EMPLOYERS may start to implement on December 1 the “no work, no pay” policy on employees required to work onsite but cannot do so because they refused to get vaccinated against coronavirus disease (Covid-19) or undergo an RT-PCR test, a labor official said.
Labor Assistant Secretary Teresita Cucueco said in an online briefing Monday, November 22, that this is in accordance with the Inter-Agency Task Force (IATF) for the Management of Emerging Infectious Diseases Resolution 148, which was issued on November 12 and was amended by Resolution 149 on November 18.
The two resolutions require unvaccinated employees to present a negative RT-PCR test result should they be required to work onsite.
RT-PCR (reverse transcription-polymerase chain reaction) tests should be done at least once every two weeks at their own expense. Rapid antigen Covid-19 tests may also be accepted if RT-PCR capacity is “insufficient or not immediately available” in the area.
“The worker may work from home if there is a work-from-home arrangement.
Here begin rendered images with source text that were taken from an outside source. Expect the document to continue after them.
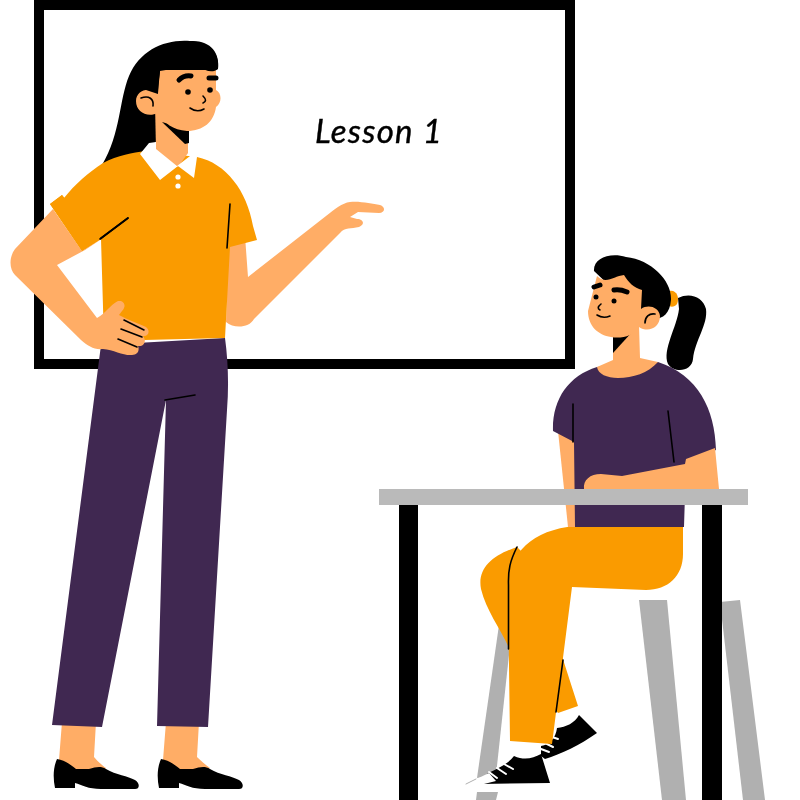
<!DOCTYPE html>
<html lang="en">
<head>
<meta charset="utf-8">
<title>Lesson 1</title>
<style>
:root {
  --paper: #ffffff;
  --ink: #000000;
  --orange: #fa9b00;
  --skin: #ffad66;
  --purple: #402851;
  --tabletop: #bababa;
  --chair: #b0b0b0;
}
html, body { margin: 0; background: var(--paper); overflow: hidden; }
.classroom { display: block; width: 800px; height: 800px; background: var(--paper); }
.ink { fill: var(--ink); }
.white { fill: var(--paper); }
.orange { fill: var(--orange); }
.skin { fill: var(--skin); }
.purple { fill: var(--purple); }
.tabletop { fill: var(--tabletop); }
.chair { fill: var(--chair); }
.line { fill: none; stroke: var(--ink); stroke-width: 1.6; stroke-linecap: round; stroke-linejoin: round; }
.brow { fill: none; stroke: var(--ink); stroke-width: 5; stroke-linecap: round; }
.lace { fill: none; stroke: var(--paper); stroke-width: 2; stroke-linecap: round; }
.board-frame { fill: var(--paper); stroke: var(--ink); stroke-width: 10; }
.board-title { font: italic 400 33px Lato, "Open Sans", sans-serif; fill: var(--ink); stroke: var(--ink); stroke-width: 0.4; }
</style>
</head>
<body>
<svg class="classroom" viewBox="0 0 800 800" role="img" aria-label="A teacher at a whiteboard points to Lesson 1 while a pupil sits at a desk">
  <defs>
    <path id="flat-shoe" d="M57 759C64 760 70 764 76 769H89C96 767 101 766 106 769C116 775 128 776 135 780C140 783 140 789 135 789H101C88 789 82 785 75 783V788H55C53 778 53 768 57 759Z"/>
  </defs>

  <g id="whiteboard">
    <rect class="board-frame" x="39" y="5" width="531" height="359"/>
    <text class="board-title" x="315" y="143" textLength="127" lengthAdjust="spacing">Lesson 1</text>
  </g>

  <g id="teacher">
    <g id="teacher-legs">
      <path class="skin" d="M62 722H96L94 757C98 762 103 766 106 768C98 776 87 776 76 772L59 760Z"/>
      <path class="skin" d="M166 722H199L197 757C202 762 206 765 210 768C200 776 190 776 179 772L163 760Z"/>
      <use class="ink" href="#flat-shoe"/>
      <use class="ink" href="#flat-shoe" x="104"/>
      <path class="purple" d="M101 345L225 338C228 360 229 385 227 410L208 727L157 726L166 400L102 727L52 725Z"/>
      <path class="line" d="M165 400L195 395"/>
    </g>

    <g id="teacher-pointing-arm">
      <path class="skin" d="M228 240L245 236L248 277L326 216C335 209 342 203 350 202C361 201 372 204 380 205C386 207 385 213 379 213L358 212L350 217L357 219C364 219 365 225 359 227C351 229 345 227 340 233L254 319C249 328 234 329 226 322Z"/>
    </g>

    <path id="teacher-long-hair" class="ink" d="M102 165C121 133 119 100 129 76C140 50 165 39 190 41C211 40 220 53 218 69L188 74L170 110L156 142L140 154Z"/>

    <g id="teacher-shirt">
      <path class="orange" d="M103 163C118 155 133 153 145 151L197 157C226 163 247 191 253 226L257 240L230 247L225 338L104 341L101 239L82 251L50 204L62 195L64 198C75 184 88 173 103 163Z"/>
      <path class="line" d="M128 218L100 239M230 204L227 248"/>
    </g>

    <g id="teacher-hip-arm">
      <path class="skin" d="M53 209L82 251L101 239L100 240L85 250L57 265L97 318C106 313 111 304 118 301C124 300 127 306 122 311L119 315C128 320 138 323 146 327C151 331 148 337 143 336C147 341 144 347 138 346C140 351 137 355 132 355C124 356 114 350 103 349C94 350 88 346 81 340L15 275C9 269 9 257 15 249Z"/>
      <path class="orange" d="M62 195L101 239L82 251L50 204Z"/>
      <path class="line" d="M124 320L144 330M121 329L142 337M118 339L137 347"/>
      <path class="line" d="M128 218L100 239"/>
    </g>

    <g id="teacher-head">
      <path class="skin" d="M155 104L188 126V153L178 167L156 150Z"/>
      <path class="ink" d="M162 122L189 130V143L185 144Z"/>
      <path class="skin" d="M160 70H216V90C222 93 222 103 216 107C214 122 203 131 187 131C173 130 164 123 158 113C147 118 136 112 136 101C136 91 148 86 158 93Z"/>
      <path class="ink" d="M158 94C158 82 160 74 160 71C178 69 190 64 197 65C206 72 213 73 218 69C220 53 209 42 190 41L150 54L146 90Z"/>
      <path class="line" d="M141 98C149 95 154 99 153 106"/>
      <path class="brow" d="M179 80Q184 75 191 76M209 78L216 78"/>
      <circle class="ink" cx="188" cy="92" r="2.8"/>
      <circle class="ink" cx="210" cy="90" r="2.8"/>
      <path class="line" d="M203 96Q208 101 203 103M190 108Q197 113 204 109"/>
    </g>

    <g id="teacher-collar">
      <path class="white" d="M149 143L156 142L156 149L177 166L194 153L197 157L194 178L178 166L160 180L140 154Z"/>
      <circle class="white" cx="178" cy="177" r="2.6"/>
      <circle class="white" cx="178" cy="186" r="2.6"/>
    </g>
  </g>

  <g id="chair" class="chair">
    <path d="M639 600H667L686 800H662Z"/>
    <path d="M720 602L740 600L765 800H743Z"/>
    <path d="M499 625L512 627L496 775L477 778Z"/>
    <path d="M477 792H498L496 800H476Z"/>
  </g>

  <g id="pupil">
    <g id="pupil-legs">
      <path class="white" d="M555 714L575 709L580 718L559 732ZM518 742H548L541 760L514 758Z"/>
      <path class="ink" d="M541 746C550 745 556 737 557 728C566 727 575 723 579 715L597 733C580 745 561 754 545 759L541 756Z"/>
      <path class="lace" d="M549 736L558 739M545 743L553 747M541 749L549 752"/>
      <path class="ink" d="M488 773C499 768 508 764 514 756C525 761 533 758 541 754L550 783L480 784Z"/>
      <path class="white" d="M466 784L489 773L496 781L484 784Z"/>
      <path class="line" stroke-width="1" d="M466 784L476 779" style="stroke:var(--chair);stroke-width:1"/>
      <path class="lace" d="M489 772L497 778M497 768L506 774M504 764L513 769"/>
      <path class="orange" d="M517 547C493 555 477 568 481 589C486 610 500 628 509 648L558 713L578 706L560 650L540 570Z"/>
      <path class="orange" d="M575 526H683V554C683 576 668 590 646 590L572 587L552 744L510 741L508 590C508 552 533 530 575 526Z"/>
      <path class="line" d="M517 547C510 561 508 570 508.500 585V649M563 660L556 712"/>
    </g>

    <path id="pupil-far-arm" class="skin" d="M558 431L575 440V527H568Z"/>
    <g id="pupil-shirt">
      <path class="purple" d="M597 367C568 376 552 400 553 431L574 442L575 527H684L686 462L716 450C715 409 698 375 658 362Z"/>
      <path class="line" d="M573 404V442M668 411L674 462"/>
    </g>
    <path id="pupil-resting-arm" class="skin" d="M686 459L715 448L719 489H584C583 480 590 474 601 474L622 476L685 464Z"/>

    <g id="pupil-head">
      <path class="skin" d="M613 333L639 325L640 358L658 362C648 373 633 378 618 378C607 378 598 374 597 367L613 360Z"/>
      <path class="ink" d="M613 337L633 331L613 353Z"/>
      <path class="ink" d="M678 298C690 292 703 297 706 309C708 325 695 340 693 359C692 371 675 374 668 364C662 350 677 327 679 309Z"/>
      <path class="orange" d="M669 291C676 289 680 297 677 304C674 308 669 307 667 304Z"/>
      <path class="ink" d="M594 271C593 259 609 252 626 257C652 260 672 281 671 300C670 313 663 319 654 319L636 311Z"/>
      <path class="skin" d="M597 276C606 285 614 276 624 275C628 282 634 288 642 290L641 309C648 304 659 307 660 316C660 328 648 333 639 327C634 336 621 339 611 337C598 335 588 326 588 311Z"/>
      <path class="line" d="M655 314C649 313 645 317 645 323"/>
      <path class="brow" d="M594 287L600 285M614 290Q620 289 627 292"/>
      <circle class="ink" cx="596" cy="297" r="2.5"/>
      <circle class="ink" cx="614" cy="301" r="2.5"/>
      <path class="line" d="M601 304Q596 308 600 310M597 315Q603 319 610 316"/>
    </g>
  </g>

  <g id="desk">
    <rect class="ink" x="399" y="504" width="19" height="296"/>
    <rect class="ink" x="702" y="504" width="20" height="296"/>
    <rect class="tabletop" x="379" y="489" width="369" height="16"/>
  </g>
</svg>
</body>
</html>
But if there’s none and the worker is really needed onsite, the worker can work but should undergo testing. Now if they still refuse that, any remaining leaves may apply. If there are no more leaves, they would have to go to ‘no work, no pay,’” Cucueco said.
She added that those who are partially vaccinated, or only had one dose yet are not covered by the protocol as long as they already have the schedule of their second dose.
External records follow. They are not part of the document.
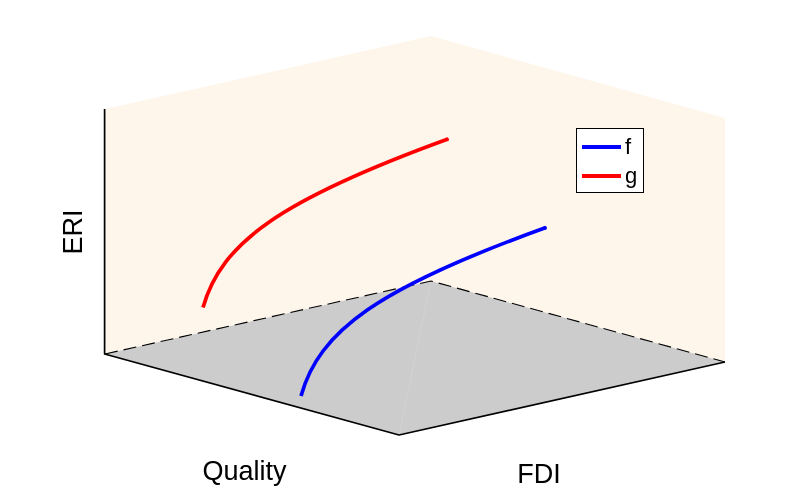
<!DOCTYPE html>
<html lang="en">
<head>
<meta charset="utf-8">
<title>ERI by Quality and FDI</title>
<style>
:root {
  --paper: #fff;
  --wall: #fff6eb;
  --floor: #ccc;
  --seam: #d3d3d3;
  --ink: #000;
  --curve-f: #00f;
  --curve-g: #f00;
}
* { box-sizing: border-box; margin: 0; }
html, body { width: 800px; height: 489px; overflow: hidden; background: var(--paper); }
.chart {
  position: relative;
  width: 800px;
  height: 489px;
  overflow: hidden;
  color: var(--ink);
  font-family: "Liberation Sans", Arial, sans-serif;
}
.plot { position: absolute; inset: 0; display: block; }
.wall { fill: var(--wall); }
.floor { fill: var(--floor); }
.seam { stroke: var(--seam); stroke-width: 1; }
.axis { fill: none; stroke: var(--ink); stroke-width: 1.7; stroke-linejoin: round; }
.hidden-edge { fill: none; stroke: var(--ink); stroke-width: 1.1; stroke-dasharray: 13 6; }
.curve { fill: none; stroke-width: 3.7; }
.curve-end { stroke: none; }
.f { stroke: var(--curve-f); }
.g { stroke: var(--curve-g); }
.axis-label {
  position: absolute;
  font-size: 27px;
  line-height: 30px;
  white-space: nowrap;
  transform: translate(-50%, -50%);
}
.label-quality { left: 244.5px; top: 471px; }
.label-fdi { left: 539px; top: 474px; }
.label-eri { left: 73px; top: 232px; transform: translate(-50%, -50%) rotate(-90deg); }
.legend {
  position: absolute;
  left: 576px;
  top: 128px;
  width: 68px;
  height: 65px;
  padding: 3px 4px 2px 5px;
  list-style: none;
  display: grid;
  grid-template-rows: 1fr 1fr;
  background: var(--paper);
  border: 1.7px solid var(--ink);
  font-size: 22px;
  line-height: 28px;
}
.legend li { display: flex; align-items: center; gap: 4px; }
.swatch { flex: none; width: 39px; height: 4px; }
.swatch-f { background: var(--curve-f); }
.swatch-g { background: var(--curve-g); }
</style>
</head>
<body>
<main class="chart">
  <svg class="plot" width="800" height="489" viewBox="0 0 800 489" role="img" aria-label="Three-dimensional plot of curves f and g">
    <polygon class="wall" points="105,109 431,36 725,118 725,362 431,281 105,354"/>
    <polygon class="floor" points="105,354 431,281 725,362 399,435"/>
    <line class="seam" x1="431" y1="281" x2="399" y2="435"/>
    <polyline class="hidden-edge" points="105,354 431,281 725,362"/>
    <polyline class="axis" points="104.6,109 104.6,354 399,435 725,362"/>
    <path class="curve g" d="M203 307.500C221 243 280 200 448 139"/>
    <circle class="curve-end" cx="447" cy="139.300" r="1.900" fill="#f00"/>
    <path class="curve f" d="M301 396C319 331 378 288 546 227.500"/>
    <circle class="curve-end" cx="545" cy="227.800" r="1.900" fill="#00f"/>
  </svg>
  <p class="axis-label label-eri">ERI</p>
  <p class="axis-label label-quality">Quality</p>
  <p class="axis-label label-fdi">FDI</p>
  <ul class="legend">
    <li><span class="swatch swatch-f"></span>f</li>
    <li><span class="swatch swatch-g"></span>g</li>
  </ul>
</main>
</body>
</html>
She said the Department of Labor and Employment will no longer issue an advisory regarding the IATF’s protocol, saying it is automatically executory. But Cucueco had no prescribed penalties on employers and employees who will not comply with the IATF protocol.
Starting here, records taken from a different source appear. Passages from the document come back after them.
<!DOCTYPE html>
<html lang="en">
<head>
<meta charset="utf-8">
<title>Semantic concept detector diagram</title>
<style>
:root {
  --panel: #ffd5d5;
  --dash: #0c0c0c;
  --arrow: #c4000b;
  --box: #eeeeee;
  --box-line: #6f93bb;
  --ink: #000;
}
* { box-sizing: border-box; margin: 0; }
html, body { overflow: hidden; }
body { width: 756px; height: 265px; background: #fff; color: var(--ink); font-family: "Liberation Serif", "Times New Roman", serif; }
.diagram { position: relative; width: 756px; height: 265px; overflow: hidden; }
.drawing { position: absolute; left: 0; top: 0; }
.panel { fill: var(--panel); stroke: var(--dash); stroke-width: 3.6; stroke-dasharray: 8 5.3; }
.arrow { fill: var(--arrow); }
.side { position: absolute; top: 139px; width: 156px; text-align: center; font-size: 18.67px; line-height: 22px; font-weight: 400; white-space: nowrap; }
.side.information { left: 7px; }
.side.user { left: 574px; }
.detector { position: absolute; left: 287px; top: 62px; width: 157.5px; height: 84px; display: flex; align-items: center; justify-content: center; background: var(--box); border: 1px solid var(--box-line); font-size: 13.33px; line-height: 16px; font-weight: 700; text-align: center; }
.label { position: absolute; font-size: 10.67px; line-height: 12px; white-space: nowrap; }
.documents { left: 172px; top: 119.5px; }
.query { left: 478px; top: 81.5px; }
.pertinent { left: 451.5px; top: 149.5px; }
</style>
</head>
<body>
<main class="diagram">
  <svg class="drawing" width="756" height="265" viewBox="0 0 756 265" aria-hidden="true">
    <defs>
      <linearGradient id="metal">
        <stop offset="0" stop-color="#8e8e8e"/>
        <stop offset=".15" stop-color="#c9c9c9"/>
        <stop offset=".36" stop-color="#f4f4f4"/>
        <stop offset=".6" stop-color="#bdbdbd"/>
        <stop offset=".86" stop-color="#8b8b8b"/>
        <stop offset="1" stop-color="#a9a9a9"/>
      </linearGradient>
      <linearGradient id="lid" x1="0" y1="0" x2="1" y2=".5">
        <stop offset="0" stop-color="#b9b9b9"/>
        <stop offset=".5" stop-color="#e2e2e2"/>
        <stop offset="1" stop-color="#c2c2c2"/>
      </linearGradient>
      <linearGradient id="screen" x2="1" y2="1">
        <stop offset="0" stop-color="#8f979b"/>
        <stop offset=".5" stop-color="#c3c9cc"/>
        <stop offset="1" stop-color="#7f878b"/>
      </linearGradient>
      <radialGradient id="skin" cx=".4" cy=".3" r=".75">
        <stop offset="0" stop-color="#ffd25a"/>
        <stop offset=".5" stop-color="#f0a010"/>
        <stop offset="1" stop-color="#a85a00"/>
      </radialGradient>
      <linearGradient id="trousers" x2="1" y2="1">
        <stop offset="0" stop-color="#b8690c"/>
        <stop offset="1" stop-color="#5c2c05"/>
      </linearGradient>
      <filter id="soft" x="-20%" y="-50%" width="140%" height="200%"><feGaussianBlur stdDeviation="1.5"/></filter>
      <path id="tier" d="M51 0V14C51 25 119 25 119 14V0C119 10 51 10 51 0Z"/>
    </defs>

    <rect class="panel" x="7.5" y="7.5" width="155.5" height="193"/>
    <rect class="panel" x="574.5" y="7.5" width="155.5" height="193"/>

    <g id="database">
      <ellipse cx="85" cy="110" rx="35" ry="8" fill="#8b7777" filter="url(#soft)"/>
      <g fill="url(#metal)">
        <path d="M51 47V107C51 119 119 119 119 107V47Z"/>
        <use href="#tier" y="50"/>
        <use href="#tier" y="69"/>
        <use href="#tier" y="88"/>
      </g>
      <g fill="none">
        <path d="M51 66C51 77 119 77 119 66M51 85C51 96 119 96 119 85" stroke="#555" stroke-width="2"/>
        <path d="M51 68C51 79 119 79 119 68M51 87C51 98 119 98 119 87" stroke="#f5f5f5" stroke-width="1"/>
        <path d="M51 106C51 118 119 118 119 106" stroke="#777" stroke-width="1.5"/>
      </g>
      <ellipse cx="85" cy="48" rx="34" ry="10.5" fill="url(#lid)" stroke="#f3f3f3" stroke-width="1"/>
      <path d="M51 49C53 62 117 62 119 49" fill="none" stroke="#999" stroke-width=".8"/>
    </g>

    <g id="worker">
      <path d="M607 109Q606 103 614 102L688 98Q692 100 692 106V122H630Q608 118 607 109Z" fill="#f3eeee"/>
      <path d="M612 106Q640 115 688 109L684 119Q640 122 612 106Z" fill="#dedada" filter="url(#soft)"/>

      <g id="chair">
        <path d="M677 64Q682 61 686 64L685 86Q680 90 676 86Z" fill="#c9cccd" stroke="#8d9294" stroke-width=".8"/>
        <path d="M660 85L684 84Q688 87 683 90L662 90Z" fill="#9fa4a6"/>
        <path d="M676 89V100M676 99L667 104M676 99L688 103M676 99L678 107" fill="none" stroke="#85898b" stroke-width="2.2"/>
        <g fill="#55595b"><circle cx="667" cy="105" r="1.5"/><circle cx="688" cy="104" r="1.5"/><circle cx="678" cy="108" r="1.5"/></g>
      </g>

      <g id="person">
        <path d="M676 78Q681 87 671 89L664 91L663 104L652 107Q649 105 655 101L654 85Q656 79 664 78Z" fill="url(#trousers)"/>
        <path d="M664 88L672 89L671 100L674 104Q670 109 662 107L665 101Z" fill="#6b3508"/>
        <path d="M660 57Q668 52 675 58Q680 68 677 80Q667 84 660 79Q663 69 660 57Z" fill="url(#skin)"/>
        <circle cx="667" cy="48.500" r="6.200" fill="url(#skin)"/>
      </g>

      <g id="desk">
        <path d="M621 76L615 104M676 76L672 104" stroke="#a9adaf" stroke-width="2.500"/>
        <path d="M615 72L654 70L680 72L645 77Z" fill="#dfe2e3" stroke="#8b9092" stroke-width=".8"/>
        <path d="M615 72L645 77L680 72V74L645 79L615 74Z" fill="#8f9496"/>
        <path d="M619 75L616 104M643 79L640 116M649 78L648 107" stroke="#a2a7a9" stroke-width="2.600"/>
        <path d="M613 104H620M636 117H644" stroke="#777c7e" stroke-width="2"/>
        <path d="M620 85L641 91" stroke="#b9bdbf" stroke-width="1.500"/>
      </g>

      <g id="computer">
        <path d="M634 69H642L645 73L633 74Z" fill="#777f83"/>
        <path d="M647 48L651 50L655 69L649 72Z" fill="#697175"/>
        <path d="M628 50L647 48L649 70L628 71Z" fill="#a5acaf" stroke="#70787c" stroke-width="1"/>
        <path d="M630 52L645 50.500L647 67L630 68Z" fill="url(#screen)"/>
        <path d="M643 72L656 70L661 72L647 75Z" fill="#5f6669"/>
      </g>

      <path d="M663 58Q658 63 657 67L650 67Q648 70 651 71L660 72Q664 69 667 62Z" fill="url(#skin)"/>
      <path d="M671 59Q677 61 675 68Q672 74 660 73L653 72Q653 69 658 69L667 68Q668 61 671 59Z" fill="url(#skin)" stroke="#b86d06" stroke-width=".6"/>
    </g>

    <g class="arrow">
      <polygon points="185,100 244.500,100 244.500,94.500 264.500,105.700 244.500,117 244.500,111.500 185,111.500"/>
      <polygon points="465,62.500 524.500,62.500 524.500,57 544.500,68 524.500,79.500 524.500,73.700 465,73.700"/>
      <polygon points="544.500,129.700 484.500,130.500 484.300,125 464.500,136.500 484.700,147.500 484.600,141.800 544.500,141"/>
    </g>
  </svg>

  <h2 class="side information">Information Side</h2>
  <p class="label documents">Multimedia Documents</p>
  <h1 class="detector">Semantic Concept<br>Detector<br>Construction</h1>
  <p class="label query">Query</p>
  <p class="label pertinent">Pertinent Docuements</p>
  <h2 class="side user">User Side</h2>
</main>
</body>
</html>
She warned, though, about the risk of not being vaccinated, especially on the possibility of getting severe or critical illness due to Covid-19.
Cucueco encouraged unvaccinated employees to take advantage of the upcoming three-day National Vaccination Days to get inoculated. So far, over 32.9 million individuals have been fully vaccinated in the Philippines.
In Cebu, the Mandaue Chamber of Commerce and Industry (MCCI) said it would follow the resolutions released by the government agencies to also help the country attain herd immunity and protect the community, which is the basis for the economy’s reopening.
MCCI president Steven Yu said this is a last mile effort of the government to eventually attain full herd immunity and help restore pre-pandemic normalcy.
“It is only through full vaccination of the population that we can squash this virus, and revive the lost livelihoods. We will never attain full normalcy without full immunity,” he told SunStar Cebu. (JOB / SunStar Philippines)